Start of LISTED ENTRIES

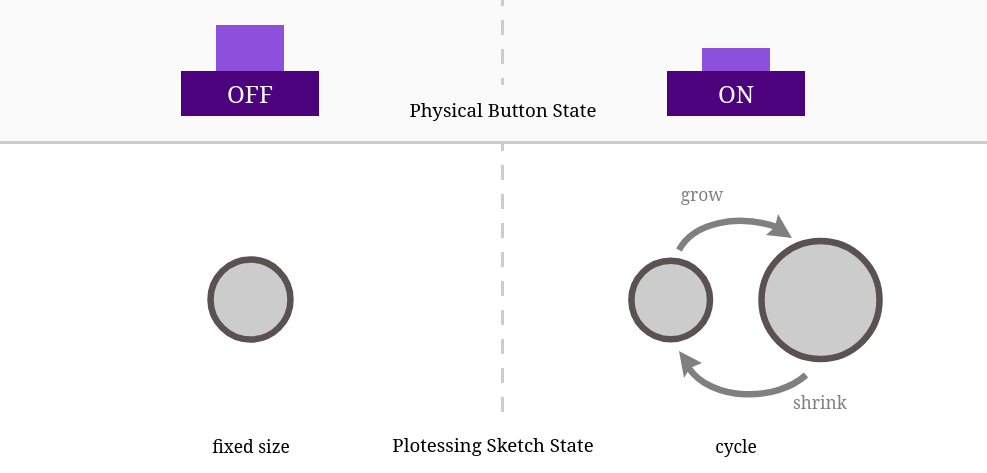
<!DOCTYPE html>
<html lang="en">
<head>
<meta charset="utf-8">
<title>Button and sketch states</title>
<style>
:root {
  --panel: #fafafa;
  --rule: #cccccc;
  --base: #4c027d;
  --cap: #8c50dc;
  --disc: #cccccc;
  --ring: #5a5150;
  --arrow: #808080;
}
* { box-sizing: border-box; margin: 0; }
body { width: 987px; height: 473px; overflow: hidden; background: #fff; }
.diagram {
  position: relative;
  width: 987px;
  height: 473px;
  display: grid;
  grid-template-rows: 144px 1fr;
  overflow: hidden;
  color: #000;
  font-family: "Noto Serif", "TeX Gyre Schola", serif;
  font-size: 17.4px;
  line-height: 24px;
}
.physical { background: var(--panel); border-bottom: 3px solid var(--rule); }
.drawing { position: absolute; inset: 0; }
.button {
  position: absolute;
  bottom: 357px;
  width: 138px;
  display: flex;
  flex-direction: column;
  align-items: center;
}
.button.off { left: 181px; }
.button.on { left: 667px; }
.cap { width: 68px; background: var(--cap); }
.off .cap { height: 46px; }
.on .cap { height: 23px; }
.base {
  width: 100%;
  height: 45px;
  display: flex;
  align-items: center;
  justify-content: center;
  background: var(--base);
  color: #fff;
  font-size: 24px;
}
.label {
  position: absolute;
  transform: translateX(-50%);
  white-space: nowrap;
}
.heading { left: 503px; font-size: 18.7px; }
.physical-title { top: 98px; }
.sketch-title { left: 493px; top: 433px; }
.fixed { left: 251px; top: 434px; }
.cycle { left: 736px; top: 434px; }
.grow { left: 702px; top: 182px; color: var(--arrow); }
.shrink { left: 820px; top: 390px; color: var(--arrow); }
</style>
</head>
<body>
<main class="diagram">
  <section class="physical"></section>
  <section class="sketch"></section>

  <svg class="drawing" width="987" height="473" viewBox="0 0 987 473" aria-hidden="true">
    <g stroke="var(--rule)" stroke-width="3" stroke-dasharray="15 14">
      <line x1="502.5" y1="0" x2="502.5" y2="85" stroke-dashoffset="9"/>
      <line x1="502.5" y1="143" x2="502.5" y2="418" stroke-dashoffset="7"/>
    </g>
    <g fill="var(--disc)" stroke="var(--ring)" stroke-width="6.5">
      <circle cx="250.5" cy="299.5" r="40"/>
      <circle cx="670.7" cy="300" r="39.3"/>
      <circle cx="820.5" cy="300" r="59"/>
    </g>
    <g fill="none" stroke="var(--arrow)" stroke-width="6.5">
      <path d="M679 250C694 222 738 214 777 227"/>
      <path d="M806 375C776 402 711 402 688 367"/>
    </g>
    <g fill="var(--arrow)">
      <polygon points="792,238 778,214 775,227 766,235"/>
      <polygon points="679,351 702,363 690,368 684,378"/>
    </g>
  </svg>

  <div class="button off"><div class="cap"></div><div class="base">OFF</div></div>
  <div class="button on"><div class="cap"></div><div class="base">ON</div></div>

  <h2 class="label heading physical-title" style="font-weight:400">Physical Button State</h2>
  <h2 class="label heading sketch-title" style="font-weight:400">Plotessing Sketch State</h2>
  <p class="label fixed">fixed size</p>
  <p class="label cycle">cycle</p>
  <p class="label grow">grow</p>
  <p class="label shrink">shrink</p>
</main>
</body>
</html>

End of LISTED ENTRIES

_WHAT THE EXERCISE ASKS_
Reproduce the data above verbatim, minus any images.

_ANSWER TO THIS TASK_
<!DOCTYPE html>
<html lang="en">
<head>
<meta charset="utf-8">
<title>Button and sketch states</title>
<style>
:root {
  --panel: #fafafa;
  --rule: #cccccc;
  --base: #4c027d;
  --cap: #8c50dc;
  --disc: #cccccc;
  --ring: #5a5150;
  --arrow: #808080;
}
* { box-sizing: border-box; margin: 0; }
body { width: 987px; height: 473px; overflow: hidden; background: #fff; }
.diagram {
  position: relative;
  width: 987px;
  height: 473px;
  display: grid;
  grid-template-rows: 144px 1fr;
  overflow: hidden;
  color: #000;
  font-family: "Noto Serif", "TeX Gyre Schola", serif;
  font-size: 17.4px;
  line-height: 24px;
}
.physical { background: var(--panel); border-bottom: 3px solid var(--rule); }
.drawing { position: absolute; inset: 0; }
.button {
  position: absolute;
  bottom: 357px;
  width: 138px;
  display: flex;
  flex-direction: column;
  align-items: center;
}
.button.off { left: 181px; }
.button.on { left: 667px; }
.cap { width: 68px; background: var(--cap); }
.off .cap { height: 46px; }
.on .cap { height: 23px; }
.base {
  width: 100%;
  height: 45px;
  display: flex;
  align-items: center;
  justify-content: center;
  background: var(--base);
  color: #fff;
  font-size: 24px;
}
.label {
  position: absolute;
  transform: translateX(-50%);
  white-space: nowrap;
}
.heading { left: 503px; font-size: 18.7px; }
.physical-title { top: 98px; }
.sketch-title { left: 493px; top: 433px; }
.fixed { left: 251px; top: 434px; }
.cycle { left: 736px; top: 434px; }
.grow { left: 702px; top: 182px; color: var(--arrow); }
.shrink { left: 820px; top: 390px; color: var(--arrow); }
</style>
</head>
<body>
<main class="diagram">
  <section class="physical"></section>
  <section class="sketch"></section>

  <svg class="drawing" width="987" height="473" viewBox="0 0 987 473" aria-hidden="true">
    <g stroke="var(--rule)" stroke-width="3" stroke-dasharray="15 14">
      <line x1="502.5" y1="0" x2="502.5" y2="85" stroke-dashoffset="9"/>
      <line x1="502.5" y1="143" x2="502.5" y2="418" stroke-dashoffset="7"/>
    </g>
    <g fill="var(--disc)" stroke="var(--ring)" stroke-width="6.5">
      <circle cx="250.5" cy="299.5" r="40"/>
      <circle cx="670.7" cy="300" r="39.3"/>
      <circle cx="820.5" cy="300" r="59"/>
    </g>
    <g fill="none" stroke="var(--arrow)" stroke-width="6.5">
      <path d="M679 250C694 222 738 214 777 227"/>
      <path d="M806 375C776 402 711 402 688 367"/>
    </g>
    <g fill="var(--arrow)">
      <polygon points="792,238 778,214 775,227 766,235"/>
      <polygon points="679,351 702,363 690,368 684,378"/>
    </g>
  </svg>

  <div class="button off"><div class="cap"></div><div class="base">OFF</div></div>
  <div class="button on"><div class="cap"></div><div class="base">ON</div></div>

  <h2 class="label heading physical-title" style="font-weight:400">Physical Button State</h2>
  <h2 class="label heading sketch-title" style="font-weight:400">Plotessing Sketch State</h2>
  <p class="label fixed">fixed size</p>
  <p class="label cycle">cycle</p>
  <p class="label grow">grow</p>
  <p class="label shrink">shrink</p>
</main>
</body>
</html>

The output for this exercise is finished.